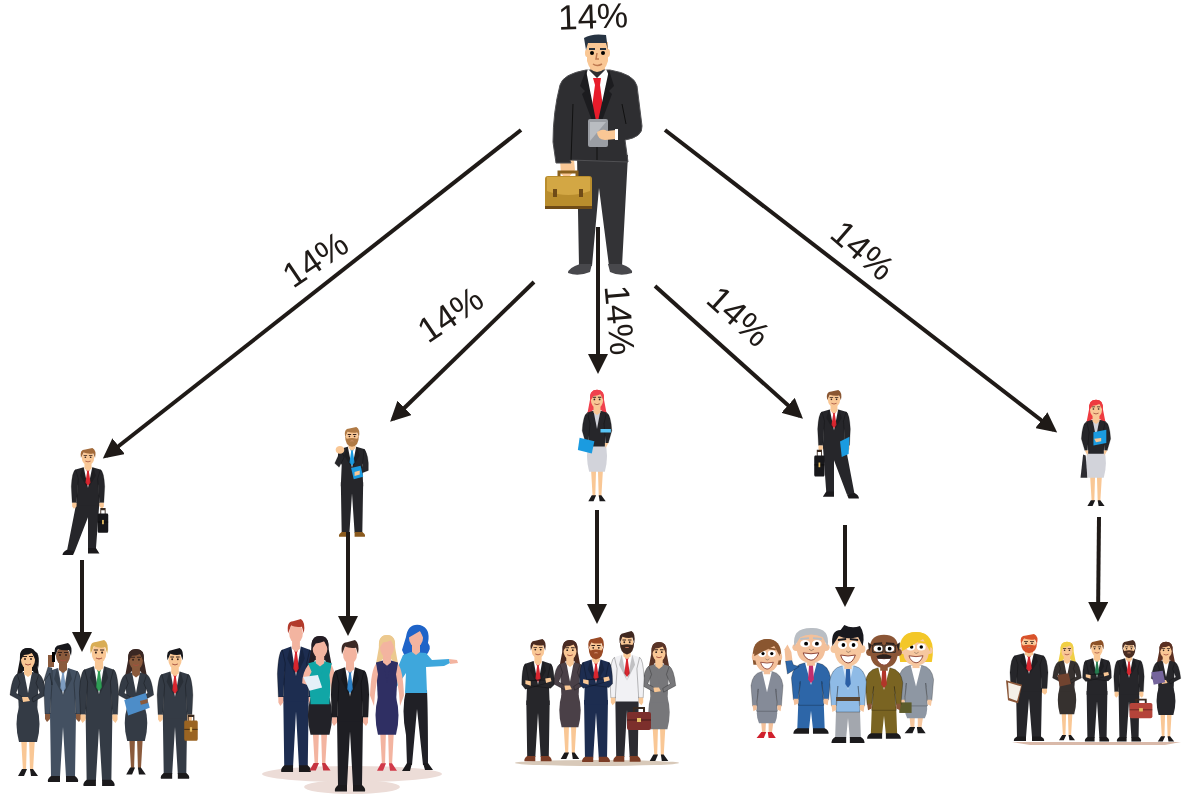
<!DOCTYPE html>
<html lang="en">
<head>
<meta charset="utf-8">
<title>Team share chart</title>
<style>
:root{--ink:#1f1a17;--black:#26262a;--slate:#343b45;--navy:#1d2d50;--fair:#f9c795;--brown:#8a5a3c;--red:#d8262f;--sky:#1b9be0}
*{box-sizing:border-box}
body{margin:0;background:#fff}
.chart{position:relative;width:1200px;height:810px;overflow:hidden;background:#fff}
.people{position:absolute;left:0;top:0;display:block}
.share{position:absolute;left:var(--x);top:var(--y);transform:translate(-50%,-50%) rotate(var(--turn));font:35px/1 "Liberation Sans",Arial,sans-serif;color:var(--ink);white-space:nowrap}
.suit{fill:var(--suit,var(--black))}
.lower{fill:var(--lower,var(--suit,var(--black)))}
.skin{fill:var(--skin,var(--fair))}
.hair{fill:var(--hair,#33231d)}
.shirt{fill:var(--shirt,#fff)}
.tie{fill:var(--tie,var(--red))}
.shoe{fill:var(--shoe,#1b1a1c)}
.mark{fill:var(--mark,#33221c)}
.smile{fill:none;stroke:var(--mark,#a5503f);stroke-width:1}
.edge{stroke:#0006;stroke-width:.7}
.arrows{stroke:var(--ink);stroke-width:4}
</style>
</head>
<body>
<main class="chart">
<svg class="people" width="1200" height="810" viewBox="0 0 1200 810" role="img" aria-label="A businessman linked by arrows to five colleagues, each linked to a team of five">
<defs>
<marker id="tip" markerUnits="userSpaceOnUse" markerWidth="22" markerHeight="20" refX="16" refY="10" orient="auto"><path d="M0 0L20 10 0 20Z" fill="#1f1a17"/></marker>
<g id="face"><path class="skin" d="M-4 18H4V27L0 30-4 27Z"/><ellipse class="skin" cy="13" rx="7" ry="9"/><path class="mark" d="M-5 9h4v1h-4zM1 9h4v1h-4z"/><circle class="mark" cx="-3" cy="12" r="1"/><circle class="mark" cx="3" cy="12" r="1"/><path class="smile" d="M-3 17Q0 19 3 17"/></g>
<path id="crop" class="hair" d="M-8 13Q-10 2-3 2L5 0Q10 3 8 13L6 7Q0 8-5 6Z"/>
<path id="beard" class="hair" d="M-8 11L-6 15Q0 13 6 15L8 11Q8 24 0 25-8 24-8 11ZM-2 18H2V17H-2Z"/>
<g id="legs"><path class="lower" d="M-13 70L-12 134H-3L0 84 3 134H12L13 70Z"/><path class="shoe" d="M-12 133H-3V139H-15Q-16 136-12 133ZM12 133H3V139H15Q16 136 12 133Z"/></g>
<g id="stride"><path class="lower" d="M-13 70L-24 134H-15L0 90 0 131H9L13 70Z"/><path class="shoe" d="M-24 132l9 2-2 5h-12q0-4 5-7zM0 130h9l4 7H0z"/></g>
<g id="torso"><path class="suit" d="M-5 25L-14 28Q-17 30-16 38L-12 48-13 75H13L12 48 16 38Q17 30 14 28L5 25Z"/><path class="shirt" d="M-5 24L0 52 5 24 0 28Z"/><path class="tie" d="M-2 28H2L1 31 3 45 0 49-3 45-1 31Z"/><path d="M-6 25L-9 36 0 53 9 36 6 25 0 53Z" fill="#0003"/></g>
<g id="arms"><path class="suit edge" d="M-14 28Q-18 30-19 50L-18 71H-13L-11 40ZM14 28Q18 30 19 50L18 71H13L11 40Z"/><path class="skin" d="M-18 71h5v5l-3 3-2-3zM18 71h-5v5l3 3 2-3z"/></g>
<g id="cross"><path class="suit edge" d="M14 28Q18 32 18 52L14 56-8 53-8 47 10 47ZM-14 28Q-18 32-18 52L-14 57 10 50 9 45-10 48Z"/><path class="skin" d="M8 45l6-1 1 4-6 2zM-8 48l-6-1v4l6 2z"/></g>
<g id="head"><use href="#face"/><use href="#crop"/></g>
<g id="bust"><use href="#torso"/><use href="#arms"/><use href="#head"/></g>
<g id="man"><use href="#legs"/><use href="#bust"/></g>
<g id="man-crossed"><use href="#legs"/><use href="#torso"/><use href="#cross"/><use href="#head"/></g>
<g id="woman"><path class="hair" d="M-8 12Q-9 1 0 1 9 1 8 12L11 28Q7 32 5 24H-5Q-7 32-11 28Z"/><path class="skin" d="M-7 90L-5 124H-2L-1 90ZM1 90L2 124H5L7 90Z"/><path class="shoe" d="M-6 122l-4 7h6l3-7zM2 122l1 7h7l-5-7z"/><path class="lower" d="M-9 60Q-14 76-9 95H9Q14 76 9 60Z"/><path class="suit" d="M-4 25L-11 27-9 66H9L11 27 4 25Z"/><path class="shirt" d="M-4 25L0 46 4 25Z"/><use href="#face"/><path class="hair" d="M-8 14Q-9 1 0 1 9 1 8 14L4 6Q0 8-4 8Z"/></g>
<g id="woman-arms"><path class="suit edge" d="M-11 27Q-16 30-17 48L-13 62H-10L-8 40ZM11 27Q16 30 17 48L13 62H10L8 40Z"/><path class="skin" d="M-13 62h4l-1 6zM13 62h-4l1 6z"/></g>
<g id="woman-bent"><path class="suit edge" d="M-11 27Q-16 30-18 48L-5 55-4 51-12 46-8 36ZM11 27Q16 30 18 48L5 55 4 51 12 46 8 36Z"/><path class="skin" d="M-6 50h6l2 4-7 1z"/></g>
<g id="bag"><path d="M-5 1V-4H5V1" fill="none" stroke="#3a2a20" stroke-width="2"/><rect class="tie" x="-12" width="24" height="18" rx="2"/><path d="M-12 8H12" stroke="#0007"/><rect x="-2" y="6" width="4" height="4" fill="#e6bd62"/></g>
<g id="toon-head"><path class="skin" d="M-4 32h8v9h-8z"/><circle class="skin" cx="-15" cy="21" r="4"/><circle class="skin" cx="15" cy="21" r="4"/><path class="skin" d="M-15 15Q-14 2 0 2 14 2 15 15 16 38 0 38-16 38-15 15Z"/><ellipse cx="-6" cy="17" rx="5" ry="4" fill="#fff"/><ellipse cx="6" cy="17" rx="5" ry="4" fill="#fff"/><circle cx="-5" cy="17" r="2"/><circle cx="6" cy="17" r="2"/><path class="hair" d="M-11 11l9-1v2l-9 1zM11 11l-9-1v2l9 1z"/><path d="M-2 23Q0 26 3 23" fill="none" stroke="#0005"/><path d="M-8 27Q0 29 8 27 5 35 0 35-6 34-8 27Z" fill="#fff" stroke="#8a4033"/></g>
<g id="toon-coat"><path class="suit edge" d="M-7 38Q-18 40-20 54L-18 78H-13L-11 58-13 84H13L11 58 13 78H18L20 54Q18 40 7 38Z"/><path class="shirt" d="M-6 38L0 62 6 38Z"/><path class="skin" d="M-18 77h5v5l-4 2zM18 77h-5v5l4 2z"/></g>
<g id="toon-man"><path class="lower" d="M-13 82L-14 110H-2L0 90 2 110H14L13 82Z"/><path class="shoe" d="M-14 109H-2V115H-18Q-18 111-14 109ZM14 109H2V115H18Q18 111 14 109Z"/><use href="#toon-coat"/><path class="tie" d="M-2 40H2L3 56 0 60-3 56Z"/><use href="#toon-head"/></g>
<g id="toon-woman"><path class="skin" d="M-8 90l2 20h4l1-20zM2 90v20h4l3-20z"/><path class="shoe" d="M-7 108l-6 7h9l3-7zM1 108l1 7h9l-5-7z"/><path class="lower" d="M-11 76Q-15 88-10 98H10Q15 88 11 76Z"/><use href="#toon-coat"/><use href="#toon-head"/></g>
</defs>

<g id="leader">
<path fill="#333336" d="M577 155L579 266H592L599 188 609 266H622L628 155Z"/>
<path fill="#48484c" d="M580 264H592L590 272Q578 277 568 273 568 268 580 264ZM608 264H621Q633 268 632 273 620 277 610 272Z"/>
<path class="skin" d="M560 160h14l1 10-8 9-6-5zM590 62h15v12l-8 8-7-8z"/>
<path fill="#2e2e31" stroke="#505053" d="M586 70Q563 74 560 85 553 112 553 142L556 163H571L570 160 628 162 625 140Q643 137 642 126L637 86Q634 74 610 70Z"/>
<path fill="#fff" d="M588 69L585 78 597 124 610 78 606 69 597 78Z"/>
<path fill="#e81c2b" d="M593 78H601L600 85 604 114 597 122 591 114 595 85Z"/>
<path fill="#1c1c1f" d="M586 70L580 86 585 91 582 94 597 134 612 94 609 91 614 86 609 70 597 126Z"/>
<path d="M573 104L571 160M622 104L626 124M597 134V160" fill="none" stroke="#111"/>
<ellipse class="skin" cx="587" cy="53" rx="2" ry="4"/><ellipse class="skin" cx="608" cy="53" rx="2" ry="4"/>
<path class="skin" d="M587 42H608V61Q605 72 597 72 590 72 587 61Z"/>
<path fill="#273342" d="M586 50L584 38Q592 33 606 35L608 50 606 43H588Z"/>
<path fill="#27313d" d="M589 48h6v2h-6zM600 48h6v2h-6z"/><circle cx="592" cy="53" r="2"/><circle cx="603" cy="53" r="2"/><path d="M597 53L596 59H599M593 64Q597 67 602 64" fill="none" stroke="#bd7950" stroke-width="1.5"/>
<rect x="588" y="119" width="20" height="28" rx="2" fill="#9a9da3"/><path fill="#b9bcc1" d="M590 122H606L590 141Z"/>
<path class="skin" d="M597 132Q603 128 607 131L616 130V139L605 140Q597 139 597 132Z"/><path fill="#fff" d="M615 129h3v11h-3z"/>
<path d="M559 178V172H577V178" fill="none" stroke="#89601d" stroke-width="3"/><rect x="545" y="176" width="47" height="33" rx="3" fill="#b98d2d"/><path fill="#d3a744" d="M547 177H590V191Q568 199 547 191Z"/><path fill="#6f4b17" d="M553 189h4v8h-4zM579 189h4v8h-4zM545 206h47v3h-47z"/>
</g>

<g id="managers">
<g transform="translate(88 448) scale(.88 .77)" style="--hair:#a36b3b"><use href="#stride"/><use href="#bust"/><g transform="translate(17 85) scale(.5 1.4)" style="--tie:#17171a"><use href="#bag"/></g></g>
<g transform="translate(352 427) scale(.86 .79)" style="--hair:#b07a45;--tie:#1b9be0;--shoe:#8a5a1e"><use href="#legs"/><use href="#torso"/><path class="suit edge" d="M-13 29L-20 46-15 51-9 38ZM14 28Q20 36 19 55L5 61 4 56 12 50Z"/><circle class="skin" cx="-14" cy="29" r="5"/><path fill="var(--sky)" d="M-1 52l11-3 3 14-11 3z"/><path class="skin" d="M3 57l6-2v5l-6 2z"/><use href="#head"/><use href="#beard"/></g>
<g transform="translate(597 389) scale(.87)" style="--hair:#f0414d;--lower:#d2d3da;--shirt:#d2d3da"><use href="#woman"/><use href="#woman-arms"/><path fill="var(--sky)" d="M-20 56l17 4-3 14-16-4z"/><path fill="#58c4f5" d="M4 46h12v4H4z"/></g>
<g transform="translate(834 390) scale(.86 .78)" style="--hair:#8a5632"><g transform="scale(-1 1)"><use href="#stride"/></g><use href="#bust"/><path fill="var(--sky)" d="M7 66l11-6-1 22-8 4z"/><g transform="translate(-17 84) scale(.5 1.5)" style="--tie:#17171a"><use href="#bag"/></g></g>
<g transform="translate(1096 399) scale(.86 .83)" style="--hair:#ee3b40;--lower:#d2d3da;--shirt:#d2d3da"><use href="#woman"/><use href="#woman-arms"/><path fill="var(--sky)" d="M-3 40l15-3v16l-15 3z"/><path class="skin" d="M-2 48l8-1v4l-6 1z"/><path fill="#2c2c32" d="M-15 67l3 1 2 27h-8z"/></g>
</g>

<g id="team-one" style="--suit:#343b45;--hair:#17171b">
<g transform="translate(28 647)"><path class="hair" d="M5 4Q13 4 10 22L7 12Z"/><use href="#woman"/><use href="#woman-bent"/></g>
<g transform="translate(63 643)" style="--skin:#8a5a3c;--suit:#435061;--tie:#7d9cc0"><use href="#man"/><path class="suit edge" d="M-13 30L-20 40-15 24-11 25-11 42Z"/><path class="skin" d="M-15 12h6v12h-6z"/><path d="M-11 9h3v10h-3z"/></g>
<g transform="translate(136 648) scale(.98)" style="--skin:#8a5a3c;--hair:#3a2723"><use href="#woman"/><use href="#woman-bent"/><path fill="#4d8dc8" d="M-12 53L10 46 14 61-8 69Z"/><path class="skin" d="M4 54l8-2v4l-7 2z"/></g>
<g transform="translate(175 648) scale(.94)"><use href="#man"/><g transform="translate(17 77) scale(.6 1.2)" style="--tie:#9a6422"><use href="#bag"/></g></g>
<g transform="translate(99 640) scale(1.03 1.05)" style="--hair:#d9ad55;--tie:#2e9d55"><use href="#man"/></g>
</g>

<g id="team-two" style="--mark:transparent;--skin:#f3b4a0">
<ellipse cx="352" cy="774" rx="90" ry="8" fill="#ecdcd7"/><ellipse cx="352" cy="787" rx="48" ry="7" fill="#ecdcd7"/>
<g transform="translate(296 619) scale(.98 1.1)" style="--suit:#1d2d50;--hair:#b23a2b"><use href="#man"/></g>
<g transform="translate(416 625)" style="--suit:#3ea7dc;--hair:#1f64c8"><path class="hair" d="M-10 12Q-8-2 4 0 15 3 12 18 17 24 9 31L-10 34-14 25Z"/><path d="M-10 65Q-15 85-10 110L-9 140H-4L1 84 7 140H12Q12 84 11 65Z" fill="#202026"/><path class="shoe" d="M-9 138h5l-2 8h-8zM7 138h5l5 7H9z"/><path class="suit" d="M-5 27L-13 30Q-19 44-26 62L-22 66-10 48-11 68H11L10 42 28 41 34 38 33 34 16 35 10 28Z"/><path class="skin" d="M33 34l8 1 1 3-8 1zM-26 61l5 5-4 3z"/><use href="#face"/><path class="hair" d="M-8 13Q-9 0 2 1 10 2 8 14L4 6Z"/></g>
<g transform="translate(387 634) scale(1 1.06)" style="--suit:#2f2f63;--hair:#ecc98f;--shirt:#2f2f63;--shoe:#d13a4a"><use href="#woman"/><path class="skin" d="M-11 28Q-16 34-17 58L-13 68-12 56-9 38ZM11 28Q16 34 17 58L13 68 12 56 9 38Z"/></g>
<g transform="translate(320 635) scale(1.05)" style="--suit:#11a6a6;--lower:#222228;--shirt:#11a6a6;--hair:#241d24;--shoe:#c6333f"><use href="#woman"/><path class="skin" d="M-11 28Q-17 36-17 46L-4 50V46L-12 43-8 35ZM11 28Q17 40 15 58L11 60 9 38Z"/><path fill="#e5f0f8" d="M-16 40l14-2 4 12-12 3z"/></g>
<g transform="translate(350 640) scale(1 1.09)" style="--hair:#3b2824;--tie:#2c80c4;--suit:#1e1e23"><use href="#man"/></g>
</g>

<g id="team-three">
<ellipse cx="597" cy="763" rx="82" ry="3" fill="#d8c9b9"/>
<g transform="translate(570 639) scale(.93)" style="--suit:#4a4047;--hair:#4a2a22"><use href="#woman"/><use href="#woman-bent"/></g>
<g transform="translate(659 641) scale(.93)" style="--suit:#77777a;--hair:#5a3427;--shirt:#77777a"><use href="#woman"/><use href="#woman-bent"/></g>
<g transform="translate(538 639) scale(.9 .88)" style="--hair:#4b2b20;--shoe:#7b3c25"><use href="#man-crossed"/></g>
<g transform="translate(627 631) scale(.9 .94)" style="--suit:#f1f1f4;--lower:#2b2b31;--hair:#402820;--shoe:#7b3c25"><use href="#man"/><use href="#beard"/></g>
<g transform="translate(596 637) scale(.92 .9)" style="--suit:#1d2d50;--hair:#9a4a25;--shoe:#7b3c25"><use href="#man-crossed"/><use href="#beard"/></g>
<g transform="translate(639 712)" style="--tie:#7c2f2c"><use href="#bag"/></g>
</g>

<g id="team-four">
<g transform="translate(767 639) scale(.8 .86)" style="--suit:#858b98;--hair:#8a5630;--shoe:#d0202c;--skin:#f3c09a"><path class="hair" d="M-17 30Q-22 0 0 0 22 0 17 30Z"/><use href="#toon-woman"/><path class="hair" d="M-16 20Q-16 0 1 0 17 1 16 20L9 8Q-4 14-16 20Z"/></g>
<g transform="translate(916 632) scale(.88)" style="--suit:#8e97a3;--hair:#f3c728;--skin:#f6c79f"><path class="hair" d="M-18 34Q-24 0 0 0 24 0 18 34Z"/><use href="#toon-woman"/><path class="hair" d="M-16 22Q-18 0 0 0 18 0 16 22L8 8Q-2 14-16 22Z"/><path fill="#5d5c2c" d="M-19 80h14v12h-14z"/></g>
<g transform="translate(811 628) scale(.98 .92)" style="--suit:#2d66a8;--hair:#b9bec4;--tie:#c22e6e;--skin:#f3c09a"><use href="#toon-man"/><path class="hair" d="M-17 20Q-20 0 0 0 20-1 17 20L12 10Q0 4-11 10Z"/><path class="suit edge" d="M-12 42L-24 50-26 36-20 34-18 40Z"/><path class="skin" d="M-26 36l-1-13 3-5 4 8 1 9z"/></g>
<g transform="translate(884 633) scale(.94 .92)" style="--suit:#7a6422;--hair:#2c211d;--tie:#b23529;--skin:#8b5636"><use href="#toon-man"/><path class="hair" d="M-16 20l-1-10 4 3zM16 20l1-10-4 3zM-8 25Q0 21 8 25L7 28H-7Z"/><path d="M-12 13H-1V21H-12ZM1 13H12V21H1Z" fill="none" stroke="#222"/></g>
<g transform="translate(848 628) scale(.92 1)" style="--suit:#8fbbe6;--lower:#a3a7ae;--hair:#18181d;--tie:#2b5fa5;--skin:#f6c79f;--shirt:#d6e8f8"><use href="#toon-man"/><path d="M-13 69H13V73H-13Z" fill="#5a4632"/><path class="hair" d="M-17 18Q-19 2-8 2L-4-3Q4 1 13-2 19 6 16 18L11 9Q-2 12-10 8Z"/></g>
</g>

<g id="team-five">
<path d="M1012 742H1181L1165 745H1030Z" fill="#d9b9a9"/>
<g transform="translate(1067 641) scale(.8 .77)" style="--suit:#36312f;--hair:#f0cf45"><use href="#woman"/><use href="#woman-bent"/><path fill="#70432f" d="M-12 44l14-2 3 14-14 3z"/></g>
<g transform="translate(1166 641) scale(.82 .78)" style="--hair:#5b3022"><use href="#woman"/><use href="#woman-bent"/><path fill="#75659c" d="M-18 40l14-2 3 15-14 3z"/></g>
<g transform="translate(1097 640) scale(.8 .73)" style="--hair:#8c5127;--tie:#267c50"><use href="#man-crossed"/></g>
<g transform="translate(1129 640) scale(.8 .73)" style="--hair:#4a2d22"><use href="#man"/><use href="#beard"/></g>
<g transform="translate(1141 703) scale(.95 .85)" style="--tie:#b5443a"><use href="#bag"/></g>
<g transform="translate(1029 634) scale(1 .77)" style="--hair:#d9532b"><use href="#man"/><use href="#beard"/><path fill="#8a5638" d="M-23 60l16 6-4 24-10-4z"/><path fill="#f4efe7" d="M-21 63l13 5-4 19-8-4z"/></g>
</g>

<g class="arrows" marker-end="none">
<g style="marker-end:url(#tip)">
<line x1="521" y1="130" x2="106" y2="456"/><line x1="534" y1="282" x2="393" y2="419"/><line x1="598" y1="227" x2="598" y2="370"/><line x1="655" y1="286" x2="800" y2="416"/><line x1="665" y1="130" x2="1054" y2="430"/>
<line x1="82" y1="560" x2="82" y2="648"/><line x1="348" y1="532" x2="348" y2="632"/><line x1="597" y1="510" x2="597" y2="620"/><line x1="845" y1="525" x2="845" y2="603"/><line x1="1099" y1="517" x2="1098" y2="618"/>
</g>
</g>
</svg>
<span class="share" style="--x:593px;--y:16px;--turn:-2deg">14%</span>
<span class="share" style="--x:315px;--y:259px;--turn:-34deg">14%</span>
<span class="share" style="--x:450px;--y:314px;--turn:-34deg">14%</span>
<span class="share" style="--x:620px;--y:320px;--turn:85deg">14%</span>
<span class="share" style="--x:739px;--y:316px;--turn:42deg">14%</span>
<span class="share" style="--x:863px;--y:250px;--turn:41deg">14%</span>
</main>
</body>
</html>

* **WORK REQUEST**: When a line above includes the word "share", please list that line.

* **EXERCISE OUTPUT**:
<title>Team share chart</title>
.share{position:absolute;left:var(--x);top:var(--y);transform:translate(-50%,-50%) rotate(var(--turn));font:35px/1 "Liberation Sans",Arial,sans-serif;color:var(--ink);white-space:nowrap}
<span class="share" style="--x:593px;--y:16px;--turn:-2deg">14%</span>
<span class="share" style="--x:315px;--y:259px;--turn:-34deg">14%</span>
<span class="share" style="--x:450px;--y:314px;--turn:-34deg">14%</span>
<span class="share" style="--x:620px;--y:320px;--turn:85deg">14%</span>
<span class="share" style="--x:739px;--y:316px;--turn:42deg">14%</span>
<span class="share" style="--x:863px;--y:250px;--turn:41deg">14%</span>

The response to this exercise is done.